It takes a lot of confidence to be this ridiculous.
I had been looking forward to this night for a very long time. Having stolen my heart for good when she dropped ‘Two Weeks’, ‘Video Girl’ and her LP1, I was certain seeing Twigs live would be one of the highlights of my 2015. I even chose to attend her show over D’Angelo for all my sins. So, to report that it was one of the most frustrating shows I have ever been to is truly… tragic.
Doors opened at 7 pm and we were not informed that there would be no support act. In her defence, FKA Twigs hit the stage pretty much at 9 pm but by this time we, her fans, had already been killing time for the past two hours in a very packed Roundhouse, with no space at the bar, and no choice to leave and re-enter the venue. I killed lots of time looking at beautiful merch and pre-ordering limited edition bomber jackets that were not available for sale just yet, and soaking in the wonderful illustrations on the posters on display. For sure though, technology absolutely ruined the experience for me – phones being waved in the air by tall people meant that so many of us simply could not see and with the amount of emphasis put on the visual delight of this particular musical offering, not being able to see was the final nail in the coffin. When we could see the stage – those of us who thought standing tickets would be a good idea – it was ironically because of glimpses caught on other people’s mobile phones and iPads. Twigs spent a lot of time writhing on the floor. ON THE FLOOR. I mean…
The stage was beautiful. The McQueen costumes were beautiful. She was stunning and her voice, to me, sounded as wonderfully ethereal and otherworldly live as it does on a studio produced album so she didn’t let me down there. And indeed, what a feat it must have been to sing and move so much and in the way she did. It struck me that either dance was her first love and music second, or that both art forms were so intertwined it was not fair to call this a music concert (*waits for people to say “you just don’t get her genius” or something equally as conceited*). With that in mind, and with all the attention to detail that was put into making the stage beautiful, creating spectacular dance routines, and theatrics, it would have been better if Twigs had given us this offering at a smaller table. A banquet indeed and a visual feast, it was simply lost in the space. The stage was too big and although the show was sold out – bodies everywhere – Twigs herself did not quite have the stage presence to carry it all.
Most of us were frustrated before the night had ended and people did start to leave. My friends and I were on our way out when the music stopped and we heard a tiny, sweet, vulnerable voice call for our attention. That was the first time I realised that I had actually never heard FKA Twigs speak before. Imagine.
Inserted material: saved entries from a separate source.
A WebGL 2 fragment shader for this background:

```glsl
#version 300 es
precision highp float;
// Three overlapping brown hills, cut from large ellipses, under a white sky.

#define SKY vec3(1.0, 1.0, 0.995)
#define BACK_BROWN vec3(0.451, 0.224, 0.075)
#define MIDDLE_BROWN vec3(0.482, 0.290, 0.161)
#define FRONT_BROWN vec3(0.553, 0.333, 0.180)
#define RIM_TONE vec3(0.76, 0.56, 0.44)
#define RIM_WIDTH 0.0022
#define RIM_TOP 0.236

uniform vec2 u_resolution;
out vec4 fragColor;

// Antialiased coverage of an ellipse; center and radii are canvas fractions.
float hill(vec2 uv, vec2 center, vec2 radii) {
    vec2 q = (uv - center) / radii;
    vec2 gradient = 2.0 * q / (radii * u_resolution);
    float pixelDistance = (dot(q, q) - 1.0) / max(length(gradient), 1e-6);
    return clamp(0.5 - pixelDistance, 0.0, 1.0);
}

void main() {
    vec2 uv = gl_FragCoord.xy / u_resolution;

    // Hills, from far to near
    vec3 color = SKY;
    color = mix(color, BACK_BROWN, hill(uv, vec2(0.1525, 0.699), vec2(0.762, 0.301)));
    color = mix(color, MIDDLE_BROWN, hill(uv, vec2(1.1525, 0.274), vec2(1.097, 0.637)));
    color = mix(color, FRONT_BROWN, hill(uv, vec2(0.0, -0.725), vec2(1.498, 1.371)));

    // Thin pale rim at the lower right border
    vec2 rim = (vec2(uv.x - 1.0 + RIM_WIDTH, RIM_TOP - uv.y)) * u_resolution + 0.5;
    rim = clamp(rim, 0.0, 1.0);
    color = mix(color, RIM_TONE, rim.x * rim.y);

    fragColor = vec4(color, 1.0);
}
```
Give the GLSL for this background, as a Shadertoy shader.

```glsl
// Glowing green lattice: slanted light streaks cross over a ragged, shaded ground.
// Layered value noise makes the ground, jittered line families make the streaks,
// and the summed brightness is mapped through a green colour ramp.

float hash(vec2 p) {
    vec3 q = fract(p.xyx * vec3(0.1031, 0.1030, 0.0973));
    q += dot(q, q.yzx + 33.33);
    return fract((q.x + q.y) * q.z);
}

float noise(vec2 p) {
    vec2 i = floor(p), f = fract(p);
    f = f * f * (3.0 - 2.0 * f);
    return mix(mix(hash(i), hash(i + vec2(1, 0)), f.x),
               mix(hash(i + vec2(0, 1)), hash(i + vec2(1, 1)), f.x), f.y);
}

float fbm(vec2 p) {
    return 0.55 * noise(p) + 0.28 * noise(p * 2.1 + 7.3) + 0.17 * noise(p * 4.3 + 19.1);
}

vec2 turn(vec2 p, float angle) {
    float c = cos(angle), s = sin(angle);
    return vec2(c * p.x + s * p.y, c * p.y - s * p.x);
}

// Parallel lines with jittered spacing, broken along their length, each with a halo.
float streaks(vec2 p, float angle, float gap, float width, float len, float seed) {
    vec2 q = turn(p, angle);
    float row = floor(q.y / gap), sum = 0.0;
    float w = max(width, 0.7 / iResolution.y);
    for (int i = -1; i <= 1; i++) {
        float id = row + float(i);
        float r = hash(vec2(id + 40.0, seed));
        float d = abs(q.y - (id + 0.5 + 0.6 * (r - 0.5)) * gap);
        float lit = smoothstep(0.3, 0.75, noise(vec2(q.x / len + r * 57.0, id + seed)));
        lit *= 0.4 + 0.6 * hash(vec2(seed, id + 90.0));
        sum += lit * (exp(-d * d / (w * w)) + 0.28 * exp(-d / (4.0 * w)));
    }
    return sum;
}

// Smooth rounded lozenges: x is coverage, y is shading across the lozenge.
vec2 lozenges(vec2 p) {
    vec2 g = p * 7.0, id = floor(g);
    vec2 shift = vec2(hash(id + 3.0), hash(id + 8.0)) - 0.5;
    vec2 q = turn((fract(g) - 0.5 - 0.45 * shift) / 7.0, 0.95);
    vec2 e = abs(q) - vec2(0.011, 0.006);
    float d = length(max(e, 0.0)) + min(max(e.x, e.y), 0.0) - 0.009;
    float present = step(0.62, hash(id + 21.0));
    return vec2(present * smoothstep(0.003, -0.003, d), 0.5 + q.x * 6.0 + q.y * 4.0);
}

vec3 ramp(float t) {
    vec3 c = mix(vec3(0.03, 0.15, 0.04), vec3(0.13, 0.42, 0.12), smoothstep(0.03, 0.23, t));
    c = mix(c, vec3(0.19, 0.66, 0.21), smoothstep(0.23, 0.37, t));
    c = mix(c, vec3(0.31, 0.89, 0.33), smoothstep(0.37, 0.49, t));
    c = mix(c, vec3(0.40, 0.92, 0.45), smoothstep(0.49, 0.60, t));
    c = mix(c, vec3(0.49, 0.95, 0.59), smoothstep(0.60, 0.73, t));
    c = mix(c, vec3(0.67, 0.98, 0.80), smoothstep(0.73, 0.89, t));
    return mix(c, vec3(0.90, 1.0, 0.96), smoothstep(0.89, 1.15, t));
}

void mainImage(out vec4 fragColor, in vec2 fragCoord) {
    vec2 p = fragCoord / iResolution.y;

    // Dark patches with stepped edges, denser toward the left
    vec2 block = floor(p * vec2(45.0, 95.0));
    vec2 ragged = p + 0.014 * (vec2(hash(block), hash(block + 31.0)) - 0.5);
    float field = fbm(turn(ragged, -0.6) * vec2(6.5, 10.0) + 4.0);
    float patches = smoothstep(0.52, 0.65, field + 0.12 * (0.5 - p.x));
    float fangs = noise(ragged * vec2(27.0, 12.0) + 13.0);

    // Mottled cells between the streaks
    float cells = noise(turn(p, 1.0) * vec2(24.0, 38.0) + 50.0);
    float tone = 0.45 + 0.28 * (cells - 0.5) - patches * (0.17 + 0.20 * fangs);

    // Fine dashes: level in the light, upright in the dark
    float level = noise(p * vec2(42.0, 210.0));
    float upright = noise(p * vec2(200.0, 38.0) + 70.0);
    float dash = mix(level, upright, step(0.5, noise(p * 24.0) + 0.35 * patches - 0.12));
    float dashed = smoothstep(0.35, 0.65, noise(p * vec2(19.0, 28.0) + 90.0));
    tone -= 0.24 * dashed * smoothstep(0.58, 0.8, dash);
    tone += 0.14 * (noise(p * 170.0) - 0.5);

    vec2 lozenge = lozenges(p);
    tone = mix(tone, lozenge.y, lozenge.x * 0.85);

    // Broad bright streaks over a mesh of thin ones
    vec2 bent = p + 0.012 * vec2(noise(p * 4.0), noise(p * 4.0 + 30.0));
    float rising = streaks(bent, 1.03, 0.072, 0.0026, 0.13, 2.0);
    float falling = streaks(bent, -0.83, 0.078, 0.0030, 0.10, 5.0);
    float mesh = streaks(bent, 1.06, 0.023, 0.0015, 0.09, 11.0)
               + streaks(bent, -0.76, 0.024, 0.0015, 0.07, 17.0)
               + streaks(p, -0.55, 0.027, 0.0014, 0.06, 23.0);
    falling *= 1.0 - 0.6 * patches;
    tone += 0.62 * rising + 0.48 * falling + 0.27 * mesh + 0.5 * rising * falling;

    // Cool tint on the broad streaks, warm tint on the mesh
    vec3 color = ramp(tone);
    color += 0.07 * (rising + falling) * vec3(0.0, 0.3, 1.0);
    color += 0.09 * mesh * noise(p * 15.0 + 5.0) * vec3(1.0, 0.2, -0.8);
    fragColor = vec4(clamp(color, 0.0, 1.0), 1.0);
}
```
Just as I was mulling over the disappointment of what I’d just experienced and how things could have been improved, as if reading my mind and tending directly to my gripes, she explained that not long ago she used to perform at Proud Galleries across the road and that to be in such a huge space was a personal triumph for her – a personal achievement.
And fair enough.
Twigs is extremely dedicated to visual arts. She is totally dedicated to her art. You could tell she put her soul into the entire show and I appreciate that. In fact, that is why it was so disappointing that the logistics just didn’t make sense.
Perhaps we would have benefited from screens being put up in the Main Space, then we could appreciate the floor writhing as much as Twigs loved doing it. Interestingly, she didn’t perform the vast majority of her songs in full. Extracts and snippets of the old were fused with the new, which made it even harder to focus.
Yes, FKA Twigs doesn’t drop the type of stuff you could sing along to anyway, but there were moments during the show where I was dangerously close to… dare I say it… boredom.
As Alice Vincent at The Telegraph concluded:
“…she [Twigs] was too often strangled by her own elaborate stagecraft, her otherworldly features bleached out by cannons of light.
“But Twigs’s ambition should be applauded, regardless of the consistency of its realisation. This show was paean not to her voice, but to the entirety of her musical vision. With it, she proved she has much to come – even if she has yet to acquire the stage presence to shoulder it.”
And I guess I couldn’t agree with her more.
For effort and guts I’d give Talilah Debrett-Barnett 5/5. She herself was top draw.
But for the frustrating overall experience, impracticality of the venue, the lack of engagement with the audience, and the skewed emphasis on theatrics (which would have been okay if it was a smaller and more intimate space), I, with a heavy heart have to give FKA Twigs’ headline show at Roundhouse, Camden a measly 2/5.
Better luck next time, ey?